  • Obama halts controversial EPA regulation

    WASHINGTON (AP) — President Barack Obama is sacking a controversial proposed regulation tightening government smog standards, bowing to the demands of congressional Republicans and some business leaders.

    In a statement Friday, Obama said he had ordered Environmental Protection Agency administrator Lisa Jackson to withdraw the proposal, in part because of the importance of reducing regulatory burdens and uncertainty for businesses at a time of rampant uncertainty about an unsteady economy.

    The announcement came shortly after a new government report on private sector employment report showed that businesses essentially added no new jobs last month — and that the jobless rate remained stuck at a historically high 9.1 percent.

  • Employers add no net jobs in Aug.; first time since 1945

    WASHINGTON (AP) — Employers stopped adding jobs in August, an alarming setback for an economy that has struggled to grow and might be at risk of another recession.

    It was the weakest jobs report since September 2010. The unemployment rate remained at 9.1 percent.

    Stock futures plunged on the news. In the 15 minutes after the report was released, Dow futures fell 94 points, from 11,401 to 11,318.

    A strike by 45,000 Verizon workers lowered the job totals. Those workers are now back on the job.

    The weakness in employment was underscored by revisions to the jobs data for June and July. Collectively, those figures were lowered to show 57,000 fewer jobs added.

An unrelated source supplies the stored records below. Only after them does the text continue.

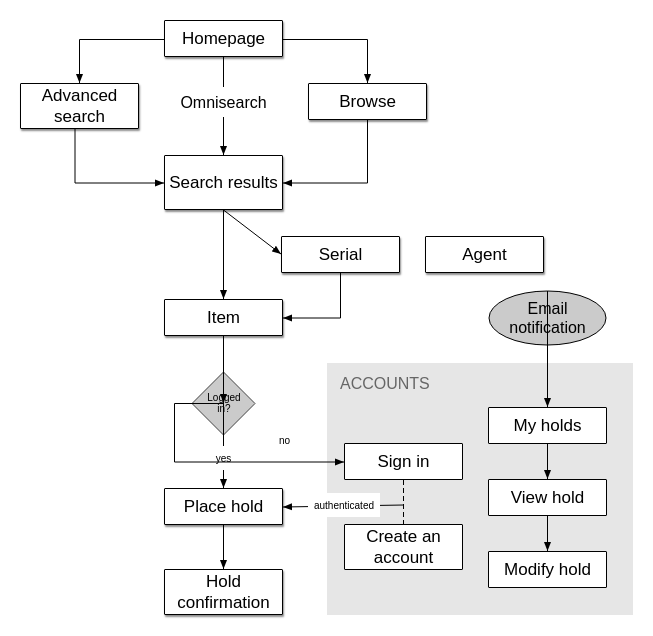
<!DOCTYPE html>
<html lang="en">
<head>
<meta charset="utf-8">
<title>Catalogue search and holds flow</title>
<style>
  :root {
    --paper: #fff;
    --ink: #000;
    --panel: #e6e6e6;
    --shape: #cbcbcb;
    --heading: #666;
    --shadow: rgba(0, 0, 0, .45);
  }
  * { box-sizing: border-box; }
  html, body { margin: 0; }
  body { width: 653px; height: 636px; overflow: hidden; background: var(--paper); }
  .flow {
    position: relative; width: 653px; height: 636px; overflow: hidden;
    color: var(--ink);
    font: 17px/21px "Liberation Sans", Arial, sans-serif;
  }
  .accounts {
    position: absolute; left: 327px; top: 363px; width: 306px; height: 252px;
    padding: 11px 13px; background: var(--panel);
  }
  .accounts h2 { margin: 0; font-size: 16px; font-weight: 400; line-height: 20px; color: var(--heading); }
  .node {
    position: absolute; left: var(--x); top: var(--y);
    width: 119px; height: var(--h, 37px);
    display: flex; align-items: center; justify-content: center;
    text-align: center; white-space: nowrap;
    background: var(--paper); border: 1px solid var(--ink); border-radius: 1px;
  }
  .page { box-shadow: 1px 2px 2px var(--shadow); }
  .label {
    position: absolute; left: var(--x); top: var(--y); width: var(--w); height: var(--h);
    display: flex; align-items: center; justify-content: center;
    text-align: center; white-space: nowrap;
  }
  .medium { font-size: 16px; line-height: 19px; }
  .small { font-size: 10px; line-height: 11px; }
  .tag { background: var(--paper); }
  .shapes, .connectors { position: absolute; left: 0; top: 0; }
  .shapes { fill: var(--shape); stroke: var(--ink); }
  .connectors { fill: none; stroke: var(--ink); }
  .arrow { marker-end: url(#arrowhead); }
</style>
</head>
<body>
<main class="flow">
  <section class="accounts"><h2>ACCOUNTS</h2></section>

  <svg class="shapes" width="653" height="636" aria-hidden="true">
    <ellipse cx="547.5" cy="318" rx="58.5" ry="27"/>
    <polygon points="223.5,372 255,403.5 223.5,435 192,403.5" stroke="#444"/>
  </svg>

  <div class="node page" style="--x:164px; --y:20px">Homepage</div>
  <div class="node page" style="--x:20px; --y:83px; --h:46px">Advanced<br>search</div>
  <div class="node page" style="--x:308px; --y:83px">Browse</div>
  <div class="node page" style="--x:164px; --y:155px; --h:55px">Search results</div>
  <div class="node page" style="--x:281px; --y:236px">Serial</div>
  <div class="node page" style="--x:425px; --y:236px">Agent</div>
  <div class="node page" style="--x:164px; --y:299px">Item</div>
  <div class="node page" style="--x:164px; --y:488px">Place hold</div>
  <div class="node page" style="--x:164px; --y:569px; --h:46px">Hold<br>confirmation</div>

  <div class="node" style="--x:344px; --y:443px">Sign in</div>
  <div class="node" style="--x:344px; --y:524px; --h:46px">Create an<br>account</div>
  <div class="node" style="--x:488px; --y:407px">My holds</div>
  <div class="node" style="--x:488px; --y:479px">View hold</div>
  <div class="node" style="--x:488px; --y:551px">Modify hold</div>

  <div class="label medium" style="--x:489px; --y:291px; --w:117px; --h:53px">Email<br>notification</div>
  <div class="label small" style="--x:192px; --y:372px; --w:64px; --h:62px">Logged<br>in?</div>

  <svg class="connectors" width="653" height="636" aria-hidden="true">
    <defs>
      <marker id="arrowhead" markerWidth="10" markerHeight="8" refX="9" refY="4" orient="auto" markerUnits="userSpaceOnUse">
        <polygon points="0,0.5 9,4 0,7.5" fill="#000" stroke="none"/>
      </marker>
    </defs>
    <path class="arrow" d="M164 39.5H79.5V83"/>
    <path class="arrow" d="M283 39.5H367.5V83"/>
    <path d="M223.5 57V87"/>
    <path class="arrow" d="M223.5 117V155"/>
    <path class="arrow" d="M75 129V183H164"/>
    <path class="arrow" d="M367.5 120V183H283"/>
    <path class="arrow" d="M223.5 210V299"/>
    <path class="arrow" d="M223.5 210L281 254"/>
    <path class="arrow" d="M340.5 273V318H283"/>
    <path class="arrow" d="M223.5 336V403"/>
    <path d="M223.5 403V446"/>
    <path class="arrow" d="M223.5 470V488"/>
    <path class="arrow" d="M223.5 403.5H174.5V462H344"/>
    <path class="arrow" d="M223.5 525V569"/>
    <path d="M403.5 480V524" stroke-dasharray="5 3"/>
    <path class="arrow" d="M403.5 505L283 507"/>
    <path class="arrow" d="M547.5 291V407"/>
    <path class="arrow" d="M547.5 444V479"/>
    <path class="arrow" d="M547.5 516V551"/>
  </svg>

  <div class="label medium" style="--x:174px; --y:88px; --w:99px; --h:28px">Omnisearch</div>
  <div class="label small" style="--x:212px; --y:446px; --w:23px; --h:24px">yes</div>
  <div class="label small" style="--x:274px; --y:428px; --w:21px; --h:24px">no</div>
  <div class="label small tag" style="--x:308px; --y:493px; --w:72px; --h:24px">authenticated</div>
</main>
</body>
</html>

The downward revisions were all in government jobs.

  • Government sues to block AT&T, T-Mobile merger

    WASHINGTON (AP) — The Justice Department filed suit Wednesday to block AT&T's $39 billion deal to buy T-Mobile USA on grounds that it would raise prices for consumers.

    The government contends that the acquisition of the No. 4 wireless carrier in the country by No. 2 AT&T would reduce competition.

    At a news conference, Deputy Attorney General James Cole said the combination would result in "tens of millions of consumers all across the United States facing higher prices, fewer choices and lower quality products for mobile wireless services."

    The lawsuit seeks to ensure that everyone can continue to receive the benefits of competition, said Cole.

  • Biz consultant rates Los Alamos

    The first thing that struck a business consultant visiting Los Alamos recently was that the town has “huge potential.”
    “I already knew that this is a community with many professional people and many highly educated people with strong incomes,” said Jon Schallert of The Schallert Group in Colorado. “I think the biggest challenge is that the business people here aren’t hungry like most of the rest of the country. I found many of the businesses doing ok — not thriving but not starving — so many are complacent and not doing the cutting edge kinds of marketing technologies that most of the country is doing.”